Admittedly, when I lived in Phrae, I was different: a little older, and of course male. Nevertheless, Connelly’s description of life in Phrae, and especially the playful relationships she established with the people of Phrae resonated deeply with me. So did her frustrations with being a young expatriate in a sea of Thais, as she struggled to learn a difficult language, while dealing with the many stereotypes Thai had about farang, Canada, and the rest of the world. We also shared a need to separate ourselves from the enthusiastic sociality of Thai society and bury ourselves in books, writing, walks, daydreaming in order to satisfy the western need for a solitude which was inevitably interrupted by Thais concerned that we were “lonely.”
I do though take exception to one point that Connelly makes in an introduction to the book she wrote for the American edition in 2001. She claims that the world she observed in Thailand in 1986-1987 is now in the past, irretrievably so. In large part this is because indeed, the charismatic elephants, water buffalo, and rural lifestyles that so enchanted her are disappearing from Thailand. I returned to Thailand in 2010 and 2011, and can agree that this is indeed the case. There are indeed no more water buffalo in the fields—they have been replaced by various kinds of diesel-powered tractors. (Thai farmers have let me know that the “metal bufallos” are a lot easier to take care of then the real thing, less ornery, and can plow longer without rest and a wallow). Really all that remains of the enchanting parts Connelly described during her Rotary year are the Buddhist Temples, and the ubiquitous monks in their orange robes. The charismatic elephants are around, but mainly for tourists to whom under-employed mahouts sell rides; no longer are random work elephants found walking down the road, as they were in the 1980s.

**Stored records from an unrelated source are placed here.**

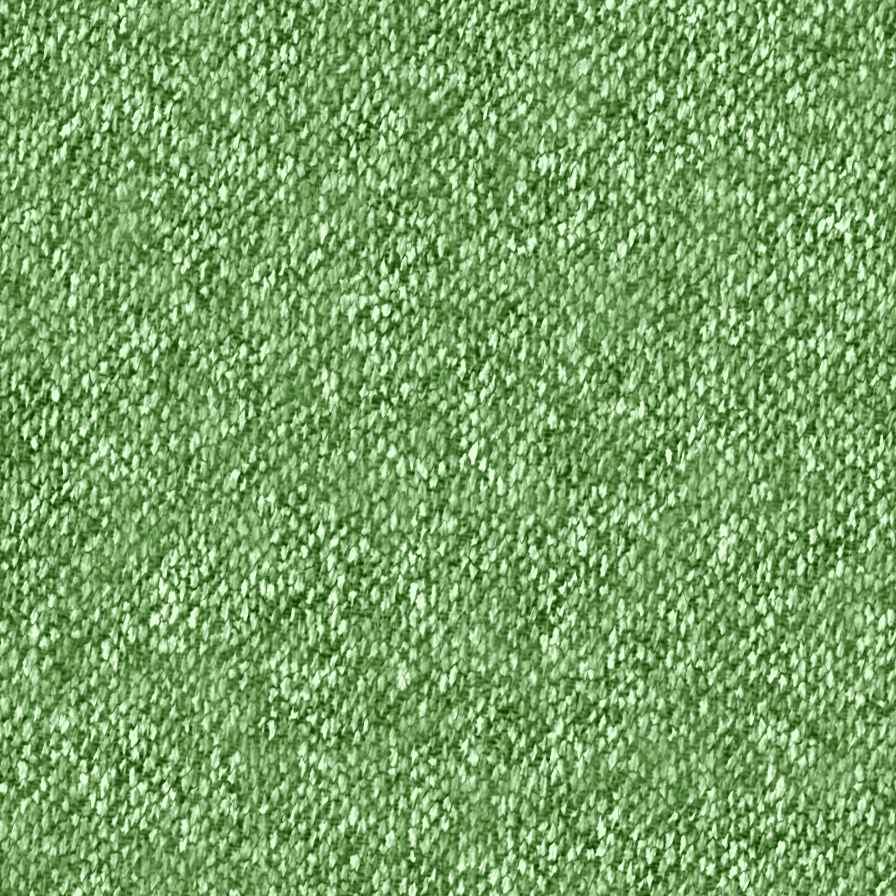
Give the GLSL for this texture, as a WebGL 2 fragment shader.

```glsl
#version 300 es
precision highp float;

uniform vec2 u_resolution;
out vec4 fragColor;

const vec3 SHADOW_GREEN = vec3(0.16, 0.33, 0.07);
const vec3 MIDDLE_GREEN = vec3(0.49, 0.67, 0.41);
const vec3 LIGHT_GREEN = vec3(0.83, 0.95, 0.78);
const vec2 STITCH_COUNT = vec2(90.0, 45.0);
const float MEAN_TONE = 0.46;

vec2 hash2(vec2 cell) {
    vec3 h = fract(cell.xyx * vec3(0.1031, 0.1030, 0.0973));
    h += dot(h, h.yzx + 33.33);
    return fract((h.xx + h.yz) * h.zy);
}

float gradientDot(vec2 corner, vec2 offset) {
    float angle = 6.28319 * hash2(corner).x;
    return dot(vec2(cos(angle), sin(angle)), offset);
}

float gradientNoise(vec2 p) {
    vec2 cell = floor(p);
    vec2 f = p - cell;
    vec2 w = f * f * f * (f * (f * 6.0 - 15.0) + 10.0);
    vec2 e = vec2(1.0, 0.0);
    float low = mix(gradientDot(cell, f), gradientDot(cell + e, f - e), w.x);
    float high = mix(gradientDot(cell + e.yx, f - e.yx),
                     gradientDot(cell + e.xx, f - e.xx), w.x);
    return mix(low, high, w.y);
}

// Leaning oval stitch: 1 in the core, falling softly to 0 at the rim
float stitchCover(vec2 q, vec2 radius, float lean) {
    q.x -= lean * q.y;
    return 1.0 - smoothstep(0.4, 1.08, length(q / radius));
}

// Staggered columns of stitches laid over the ground tone
float stitchTone(vec2 grid, float ground, float fibre) {
    float tone = ground;
    for (int i = -1; i <= 1; i++) {
        float column = floor(grid.x) + float(i);
        float stagger = 0.5 * mod(column, 2.0);
        for (int j = -1; j <= 1; j++) {
            vec2 id = vec2(column, floor(grid.y - stagger) + float(j));
            vec2 place = hash2(id + 17.0);
            vec2 kind = hash2(id + 151.0);
            vec2 center = id + vec2(0.5, 0.5 + stagger) + (place - 0.5) * vec2(0.34, 0.26);
            vec2 q = grid - center;
            vec2 radius = vec2(0.56, 0.5) * mix(0.82, 1.12, kind.y);
            float cover = stitchCover(q, radius, mix(0.1, 0.55, place.x));
            float yarn = mix(0.54, 1.0, kind.x) + 0.62 * fibre - 0.25 * q.x;
            tone = max(tone, mix(ground, yarn, cover));
        }
    }
    return tone;
}

vec3 greenRamp(float tone) {
    vec3 dark = mix(SHADOW_GREEN, MIDDLE_GREEN, tone * 2.0);
    vec3 light = mix(MIDDLE_GREEN, LIGHT_GREEN, tone * 2.0 - 1.0);
    return tone < 0.5 ? dark : light;
}

void main() {
    vec2 p = gl_FragCoord.xy / min(u_resolution.x, u_resolution.y);

    // Fine threads: upright on the stitches, level in the gaps
    float upright = gradientNoise(vec2(p.x * 235.0 - p.y * 45.0, p.y * 80.0));
    float ragged = gradientNoise(vec2(p.x * 210.0 - p.y * 40.0, p.y * 65.0) + 500.0);
    float level = gradientNoise(vec2(p.x * 125.0, p.y * 225.0 + p.x * 20.0) + 300.0);
    float fuzz = gradientNoise(p * 215.0 + 700.0);

    // Uneven weave with frayed stitch ends
    vec2 drift = vec2(gradientNoise(p * 13.0), gradientNoise(p * 13.0 + 40.0));
    vec2 wobble = vec2(gradientNoise(p * 80.0 + 9.0), gradientNoise(p * 80.0 + 80.0));
    vec2 grid = p * STITCH_COUNT + drift * 0.5 + wobble * 0.25;
    grid += vec2(0.22 * level, 0.5 * ragged);

    float ground = 0.18 + 0.4 * level + 0.2 * upright;
    float tone = stitchTone(grid, ground, upright) + 0.16 * fuzz + 0.02;

    // Patches of flatter and crisper relief, with slow shading
    float patches = gradientNoise(p * 10.0 + 60.0) + 0.7 * gradientNoise(p * 24.0 + 5.0);
    float relief = clamp(1.08 + 0.5 * patches, 0.7, 1.4);
    float shading = 0.1 * gradientNoise(p * 18.0 + 220.0);
    tone = MEAN_TONE + (tone - MEAN_TONE) * relief + shading;

    fragColor = vec4(greenRamp(clamp(tone, -0.12, 1.1)), 1.0);
}
```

But in my eye, the really important things about northern Thailand have not changed as much as she claims. Especially, the very human elements that Connelly describes so well are still evident. There is still a playfulness in the relationships between people that is uniquely Thai. There is also an open curiousness about the rest of the world couched in many of the same stereotypes Connelly and I dealt with in the 1980s. The Thai are also just as quick to laugh, and have fun. I suspect that they are just as quick to worry about expatriates who enjoy the solitude of a walk, or time alone with a notebook writing letters and diaries, too.